Because his music lends itself so beautifully to the organ in Oosthuizen (and to mean-tone temperament), I decided to include Scheidemann’s Galliarda ex D and Variation with the Sweelinck music. Upon first listening, it is clear that this is dance music, quite possibly intended for performance by an organ or harpsichord in a royal court. Although not as metrically complex as what William Byrd was doing at the same time across the English Channel, this music nonetheless has an undeniable exuberance.
The Woods so Wilde, by William Byrd (1535/1543?–1623), is taken from the Fitzwilliam Virginal Book and uses a very simple tune for its basis, which is then followed by 13 variations. Byrd was a contemporary of Sweelinck, and, like Sweelinck’s, Byrd’s keyboard music is best heard on mean-tone instruments.
Three works from the Susanne van Soldt manuscript of 1599 complete the first disc and are contemporary.
Erbarme dich mein, o Herre Gott is a set of six variations on the tune that was used for singing Psalm 51. This is a penitential psalm that is plea for God’s mercy. The first variation is in two parts, the second in three parts, the third in four parts. When the psalm tune is “hidden” in the interior parts (tenor or bass), I have elected to play it on the pedals.
Ballo del granduca is a dance tune, far lighter in character than the psalm that precedes it. I’ve elected to use registration that could have been heard in a royal court ballroom, to emphasize the playful nature of the music.

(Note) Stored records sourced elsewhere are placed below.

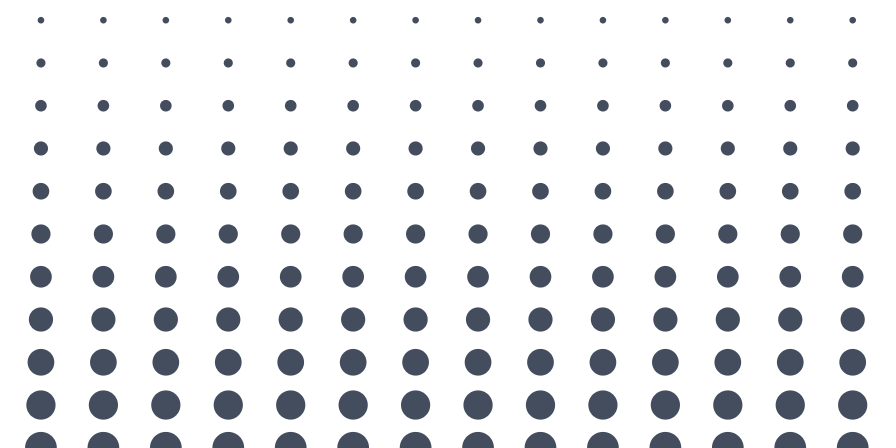
Reproduce this pattern procedurally as a WebGL 2 fragment shader.

```glsl
#version 300 es
precision highp float;
// Halftone grid of slate dots on white, growing row by row toward the bottom.

// Lengths are fractions of the canvas height; rows count down from the top.
#define FIRST_DOT vec2(0.0914, 0.0451)
#define SPACING vec2(0.13938, 0.09544)
#define LAST_CELL vec2(13.0, 10.0)
#define RADIUS_TOP 0.0073
#define RADIUS_STEP 0.00281
#define DOT_COLOR vec3(0.263, 0.302, 0.369)
#define PAPER_COLOR vec3(1.0)

uniform vec2 u_resolution;
out vec4 fragColor;

// Signed distance to the dot in the nearest grid cell.
float dotGridDistance(vec2 p) {
    vec2 cell = clamp(round((p - FIRST_DOT) / SPACING), vec2(0.0), LAST_CELL);
    vec2 center = FIRST_DOT + cell * SPACING;
    float radius = RADIUS_TOP + RADIUS_STEP * cell.y;
    return length(p - center) - radius;
}

void main() {
    vec2 p = gl_FragCoord.xy / u_resolution.y;
    p.y = 1.0 - p.y;

    // One-pixel antialiased edge
    float coverage = clamp(0.5 - dotGridDistance(p) * u_resolution.y, 0.0, 1.0);
    fragColor = vec4(mix(PAPER_COLOR, DOT_COLOR, coverage), 1.0);
}
```
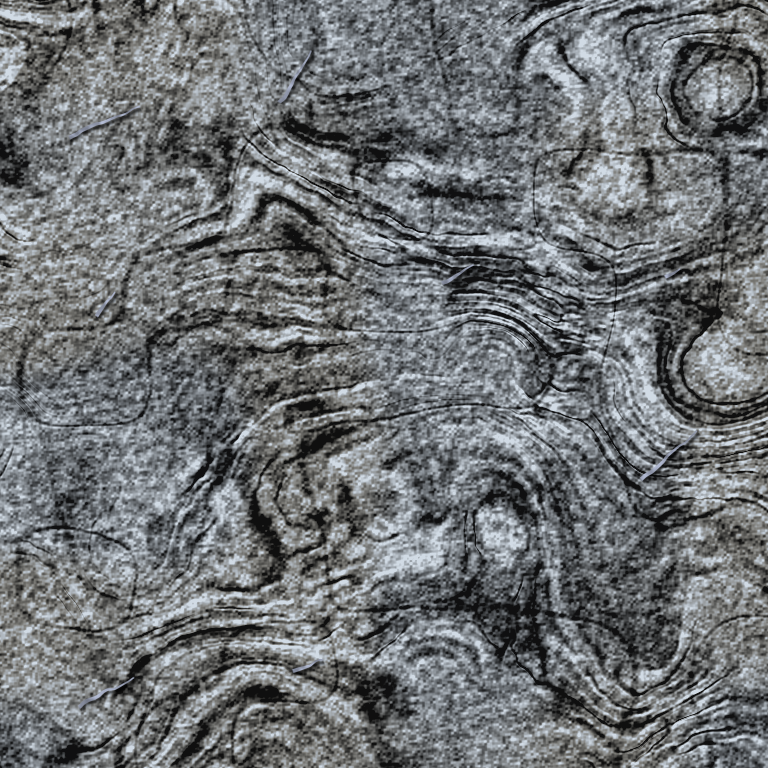
Give the GLSL for this texture, as a WebGL 1 fragment shader.

```glsl
precision highp float;
uniform vec2 u_resolution;

#define FOLD 0.40
#define STRATA vec2(9.0, 40.0)
#define CRACK_WIDTH 0.17
#define CRACK_DEPTH 0.34
#define GRAIN 130.0
#define RELIEF 0.55
#define CONTRAST 1.12
#define BRIGHTNESS 0.415
#define TWIG_CELLS 4.0
#define TWIG_SHARE 0.4

float hash(vec2 p) {
  vec3 h = fract(vec3(p.xyx) * 0.1031);
  h += dot(h, h.yzx + 33.33);
  return fract((h.x + h.y) * h.z);
}

float noise(vec2 p) {
  vec2 cell = floor(p), f = fract(p);
  f = f * f * f * (f * (f * 6.0 - 15.0) + 10.0);
  float low = mix(hash(cell), hash(cell + vec2(1, 0)), f.x);
  float high = mix(hash(cell + vec2(0, 1)), hash(cell + vec2(1, 1)), f.x);
  return mix(low, high, f.y);
}

vec2 noise2(vec2 p) {
  return vec2(noise(p + 17.3), noise(p.yx + 71.9)) - 0.5;
}

mat2 rotation(float angle) {
  float c = cos(angle), s = sin(angle);
  return mat2(c, s, -s, c);
}

// Bends the flat beds into folds, with rough edges
vec2 foldBeds(vec2 p) {
  vec2 bend = noise2(rotation(0.5) * p * 3.2);
  bend += 0.5 * noise2(rotation(1.1) * p * 7.5 + bend);
  return p + FOLD * bend + 0.016 * noise2(p * 34.0) + 0.006 * noise2(p * 90.0);
}

float seam(float value, float width) {
  return 1.0 - smoothstep(0.0, width, abs(value - 0.5));
}

// Smooth, unbedded knobs of rock
float massive(vec2 p) {
  return smoothstep(0.52, 0.72, noise(rotation(0.7) * p * 6.5 + 5.1));
}

float rockHeight(vec2 p) {
  vec2 q = foldBeds(p);
  float solid = massive(p);
  float beds = noise(q * STRATA + 40.0) - 0.5;
  float leaves = noise(q * STRATA * 2.5 + 90.0) - 0.5;
  float cracks = seam(noise(q * STRATA * vec2(1.0, 0.85) + 150.0), CRACK_WIDTH);
  cracks *= smoothstep(0.2, 0.6, noise(p * 23.0 + 8.0));
  float joints = seam(noise((p + 0.12 * (q - p)) * 8.0 + 60.0), 0.035);

  vec2 g = rotation(0.6) * p * GRAIN;
  float grain = 0.55 * noise(g) + 0.45 * noise(rotation(0.9) * g * 2.2) - 0.5;
  float layered = 0.38 * beds + 0.34 * leaves - CRACK_DEPTH * cracks;
  return layered * (1.0 - 0.7 * solid) + 0.55 * grain - 0.2 * joints;
}

vec3 rockColor(float tone, vec2 p) {
  vec3 cool = vec3(0.955, 1.0, 1.045);
  vec3 warm = vec3(1.015, 1.0, 0.95);
  float stain = smoothstep(0.42, 0.8, noise(p * 5.0 + 3.0));
  stain *= 1.0 - smoothstep(0.45, 0.75, tone);
  return tone * mix(cool, warm, 0.85 * stain);
}

// x: twig coverage, y: its shadow
vec2 twigs(vec2 p, float pixel) {
  vec2 cell = floor(p * TWIG_CELLS);
  vec2 center = 0.5 + 0.3 * vec2(hash(cell + 4.0) - 0.5, hash(cell + 9.0) - 0.5);
  float angle = mix(-0.1, 1.1, hash(cell + 21.0));
  vec2 d = (fract(p * TWIG_CELLS) - center) * rotation(angle) / TWIG_CELLS;
  float reach = mix(0.01, 0.055, hash(cell + 33.0));
  d.y += 0.004 * (noise(vec2(d.x * 70.0, cell.x + 7.0 * cell.y)) - 0.5);
  float width = 0.0026 * (1.0 - 0.6 * smoothstep(-reach, reach, d.x));
  float ends = 1.0 - smoothstep(reach - 0.002, reach + pixel, abs(d.x));
  float body = 1.0 - smoothstep(width - pixel, width + pixel, abs(d.y));
  float shade = 1.0 - smoothstep(0.0, 0.005, abs(d.y + 0.004));
  return vec2(body, shade) * ends * step(hash(cell + 55.0), TWIG_SHARE);
}

void main() {
  vec2 p = gl_FragCoord.xy / u_resolution.y;
  float height = rockHeight(p);

  // Light from above, darkness in the cracks
  float slope = height - rockHeight(p + vec2(-0.0009, 0.0026));
  float broad = noise(p * 4.0 + 30.0) + noise(p * 11.0 + 50.0) - 1.0;
  float tone = BRIGHTNESS + CONTRAST * (height + 0.07) + RELIEF * slope + 0.12 * broad;
  tone = clamp(tone, 0.06, 0.86);
  vec3 color = rockColor(tone, p);

  vec2 twig = twigs(p, 0.7 / u_resolution.y);
  color *= 1.0 - 0.6 * twig.y;
  vec3 bark = vec3(0.62, 0.65, 0.74) * (0.75 + 0.45 * noise(p * 150.0));
  color = mix(color, bark, 0.9 * twig.x);
  gl_FragColor = vec4(color, 1.0);
}
```
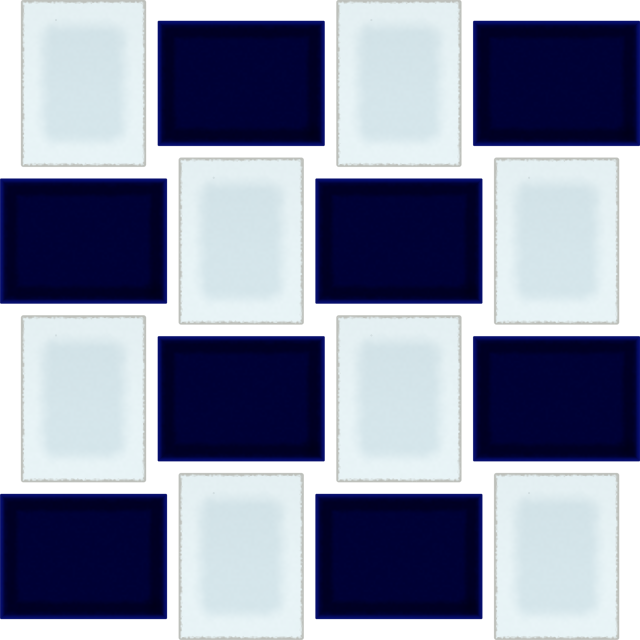
Reproduce this pattern procedurally as a WebGL 2 fragment shader.

```glsl
#version 300 es
precision highp float;
// Basket-weave of glazed tiles: upright white and lying navy rectangles alternate
// on a 4 by 4 grid over white grout. Each tile is a rounded-box distance field,
// and its glaze is shaded by depth from the rim with a little noise.
uniform vec2 u_resolution;
out vec4 fragColor;

const int TILES = 4;
const float PITCH = 0.2464;
const float FIRST_CENTER = 0.1305;
const vec2 LYING_HALF = vec2(0.1305, 0.0978);

const vec3 GROUT = vec3(1.0);
const vec3 NAVY = vec3(0.0, 0.005, 0.21);
const vec3 NAVY_DARK = vec3(0.0, 0.0, 0.14);
const vec3 NAVY_RIM = vec3(0.02, 0.05, 0.42);
const vec3 PEARL = vec3(0.835, 0.9, 0.92);
const vec3 PEARL_LIGHT = vec3(0.91, 0.955, 0.965);
const vec3 PEARL_RIM = vec3(0.74, 0.75, 0.73);

float hash(vec2 p) {
    return fract(sin(dot(p, vec2(127.1, 311.7))) * 43758.5453);
}

float noise(vec2 p) {
    vec2 i = floor(p);
    vec2 f = fract(p);
    f = f * f * (3.0 - 2.0 * f);
    float low = mix(hash(i), hash(i + vec2(1.0, 0.0)), f.x);
    float high = mix(hash(i + vec2(0.0, 1.0)), hash(i + vec2(1.0)), f.x);
    return mix(low, high, f.y);
}

// Signed distance to a rounded box, negative inside
float roundedBox(vec2 p, vec2 halfSize, float radius) {
    vec2 q = abs(p) - halfSize + radius;
    return length(max(q, 0.0)) + min(max(q.x, q.y), 0.0) - radius;
}

// Navy glaze: bright rim, dark inner frame, even middle
vec3 navyGlaze(vec2 p, float depth) {
    float wobble = (noise(p * 90.0) - 0.5) * 0.003;
    float frame = smoothstep(0.005, 0.014, depth + wobble)
                * (1.0 - smoothstep(0.021, 0.032, depth + wobble));
    vec3 color = mix(NAVY, NAVY_DARK, frame);
    // Glaze pools in the lower right corner
    float pool = 1.0 - smoothstep(0.0, 0.022, length(p - vec2(0.111, -0.078)));
    color = mix(color, NAVY_DARK * 0.6, 0.6 * pool);
    color = mix(NAVY_RIM, color, smoothstep(0.0015, 0.0085, depth));
    return color + (noise(p * 260.0) - 0.5) * vec3(0.0, 0.004, 0.014);
}

// White glaze: ragged beige rim, pale border, cooler soft middle
vec3 pearlGlaze(vec2 p, vec2 halfSize, float depth) {
    float wobble = (noise(p * 80.0) - 0.5) * 0.006;
    float middle = -roundedBox(p, halfSize - vec2(0.037, 0.043), 0.02);
    vec3 color = mix(PEARL_LIGHT, PEARL, smoothstep(-0.018, 0.012, middle + wobble));
    // The upper border is slightly greyer than the lower one
    color -= 0.015 * smoothstep(-0.06, 0.12, p.y);
    float ragged = (noise(p * 330.0) - 0.5) * 0.003;
    color = mix(PEARL_RIM, color, smoothstep(0.0015, 0.0065, depth + ragged));
    // Faint pinhole in the glaze
    float pinhole = 1.0 - smoothstep(0.0008, 0.0025, length(p - vec2(-0.043, 0.099)));
    color -= 0.06 * pinhole;
    return color + (noise(p * 220.0) - 0.5) * 0.008;
}

// Lay one tile over the colour beneath it
vec3 layTile(vec3 under, vec2 p, bool isNavy, float softness) {
    vec2 halfSize = isNavy ? LYING_HALF : LYING_HALF.yx;
    float dist = roundedBox(p, halfSize, isNavy ? 0.002 : 0.004);
    vec3 glaze = isNavy ? navyGlaze(p, -dist) : pearlGlaze(p, halfSize, -dist);
    return mix(under, glaze, 1.0 - smoothstep(-softness, softness, dist));
}

void main() {
    vec2 uv = gl_FragCoord.xy / u_resolution;
    float softness = max(0.0012, 0.75 / min(u_resolution.x, u_resolution.y));
    vec3 color = GROUT;
    for (int row = 0; row < TILES; row++) {
        for (int col = 0; col < TILES; col++) {
            vec2 center = FIRST_CENTER + PITCH * vec2(col, row);
            bool isNavy = (row + col) % 2 == 0;
            color = layTile(color, uv - center, isNavy, softness);
        }
    }
    fragColor = vec4(clamp(color, 0.0, 1.0), 1.0);
}
```
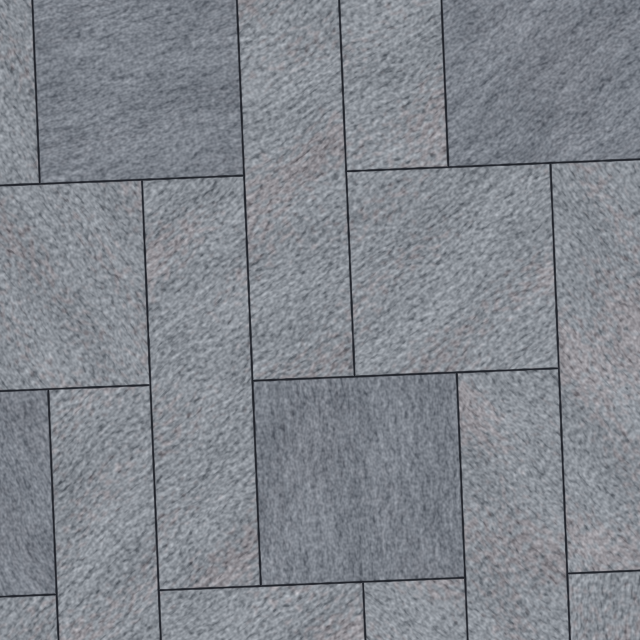
Write a three.js fragment shader that draws this texture.

```glsl
varying vec2 vUv;

const vec2 ORIGIN = vec2(0.3945, 0.405);    // a corner shared by slabs
const vec2 UNIT = vec2(0.1597, 0.1605);     // narrow slab width
const float TILT = 0.041;
const float JOINT_HALF = 0.0015;
const float JOINT_SOFT = 0.0013;
const vec3 JOINT_COLOR = vec3(0.13, 0.14, 0.165);
const vec3 LIGHT_STONE = vec3(0.532, 0.553, 0.580);
const vec3 DARK_STONE = vec3(0.470, 0.491, 0.524);
const vec3 MINERAL_TINT = vec3(0.032, 0.002, -0.006);
const vec2 RELIEF_SHIFT = vec2(-0.0024, 0.0030);
const float PI = 3.14159265;

vec2 gradient(vec2 cell) {
  vec3 h = fract(cell.xyx * vec3(0.1031, 0.1030, 0.0973));
  h += dot(h, h.yzx + 33.33);
  float angle = 2.0 * PI * fract((h.x + h.y) * h.z);
  return vec2(cos(angle), sin(angle));
}

float noise(vec2 p) {
  vec2 i = floor(p);
  vec2 f = p - i;
  vec2 u = f * f * f * (f * (f * 6.0 - 15.0) + 10.0);
  float a = dot(gradient(i), f);
  float b = dot(gradient(i + vec2(1.0, 0.0)), f - vec2(1.0, 0.0));
  float c = dot(gradient(i + vec2(0.0, 1.0)), f - vec2(0.0, 1.0));
  float d = dot(gradient(i + 1.0), f - 1.0);
  return mix(mix(a, b, u.x), mix(c, d, u.x), u.y);
}

// Each band holds a square, the start of a plank and the end of the previous one.
void findSlab(vec2 p, out vec2 id, out vec2 local, out vec2 size) {
  float row = floor(p.y / 2.0);
  float x = p.x + row;
  id = vec2(floor(x / 4.0), row);
  local = vec2(mod(x, 4.0), p.y - 2.0 * row);
  size = vec2(2.0);
  if (local.x >= 2.0) {
    size = vec2(1.0, 4.0);
    if (local.x >= 3.0) {
      id.y -= 1.0;
      local += vec2(-1.0, 2.0);
    }
    local.x -= 2.0;
  }
}

// Direction of the grain, in half turns.
float grainTurn(vec2 id, bool isSquare) {
  float squareTurn = 0.53 - 0.11 * id.x + 0.5 * id.y
                   + 0.17 * id.y * id.y + 0.39 * id.x * id.y;
  float plankTurn = 0.75 + 0.5 * id.x + 0.03 * id.y;
  return fract(isSquare ? squareTurn : plankTurn);
}

vec3 stone(vec2 p, vec2 id, bool isSquare) {
  float angle = PI * grainTurn(id, isSquare);
  float c = cos(angle);
  float s = sin(angle);
  mat2 toGrain = mat2(c, -s, s, c);
  vec2 g = toGrain * p + id * vec2(1.73, 2.31) + (isSquare ? 20.0 : 31.0);
  g.y += 0.008 * noise(g * 9.0);

  // Squares in alternate bands are darker and smoother.
  float honed = isSquare ? 1.0 - mod(id.y, 2.0) : 0.0;

  float mottle = noise(g * vec2(5.0, 15.0));
  float streak = noise(g * vec2(20.0, 95.0));
  float grain = noise(g * vec2(95.0, 190.0));
  float speck = noise(g * vec2(190.0, 250.0));
  float chips = noise(g.yx * 145.0 + 3.7);
  vec2 bumps = vec2(80.0, 125.0);
  float relief = noise(g * bumps) - noise((g + toGrain * RELIEF_SHIFT) * bumps);

  float tone = 0.06 * mottle + mix(0.055, 0.085, honed) * streak;
  tone += 0.09 * grain + 0.10 * speck + mix(0.08, 0.055, honed) * chips;
  tone += mix(0.115, 0.04, honed) * relief;
  float pits = smoothstep(0.18, 0.55, -grain - 0.4 * streak);
  tone -= mix(0.06, 0.03, honed) * pits;

  // Warm mineral flecks gather in veins along the grain.
  float vein = noise(g * vec2(4.0, 11.0) + 7.5) + 0.7 * noise(g * vec2(70.0, 110.0));
  float mineral = smoothstep(0.0, 0.5, vein) * (1.0 - 0.85 * honed);
  return mix(LIGHT_STONE, DARK_STONE, honed) + tone + MINERAL_TINT * mineral;
}

void main() {
  vec2 p = vUv - ORIGIN;
  float c = cos(TILT);
  float s = sin(TILT);
  vec2 grid = vec2(dot(p, vec2(c, s)), dot(p, vec2(s, -c))) / UNIT;

  vec2 id, local, size;
  findSlab(grid, id, local, size);
  vec3 color = stone(vUv, id, size.x > 1.5);

  // Joints with slightly worn edges
  vec2 edge = min(local, size - local) * UNIT;
  float edgeDistance = min(edge.x, edge.y) + 0.0007 * noise(vUv * 75.0);
  color *= mix(0.96, 1.0, smoothstep(JOINT_HALF, 0.0045, edgeDistance));
  float surface = smoothstep(JOINT_HALF - JOINT_SOFT, JOINT_HALF + JOINT_SOFT, edgeDistance);
  gl_FragColor = vec4(mix(JOINT_COLOR, color, surface), 1.0);
}
```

The tune Des boosdoenders wille seer quaet for Psalm 36 is, by far, the longest chosen for this recording. Although consisting of only three variations, it is longer than nine minutes. This beautiful tune was shortened and used in England and America as Psalm 113 (now called Old 113th in many hymnals).
A “Pavane of tears,” Pavana Lachrimae is Sweelinck’s beautiful rendition of the popular tune by John Dowland. For this piece, I alternate between four different soft sounds of the Örgryte organ, each on a different keyboard.
Today we take it for granted that nearly all organs have two or more manuals (keyboards), but such was not always the case. Rare was the village organ with more than one keyboard and a few pedal notes that could be “pulled down” from the manual (as opposed to independent stops). The major cities, especially Amsterdam where Sweelinck spent his life, would have had organs with more than one manual, however. To show off what these instruments could do, Sweelinck wrote numerous “echo” fantasias. The Echo Fantasia recorded here demonstrates the clear delight that the composer (and original performer) must have had in showing the capability of his instrument.
Herzlich lieb hab ich dich, o Herr also uses a familiar German Lutheran chorale for its theme. This recording contains the first three of the four published variations. The fourth is considered spurious.
This setting of Psalm 23 has only recently been discovered (early twenty-first century) and certainly seems to convey many of Sweelinck’s techniques. I question whether the second and third variations are authentic, and have therefore only recorded the first variation with its somber sweetness.
Nun freut euch, lieben Christen gemein is a straight-forward and delightful setting of the German Christmas chorale.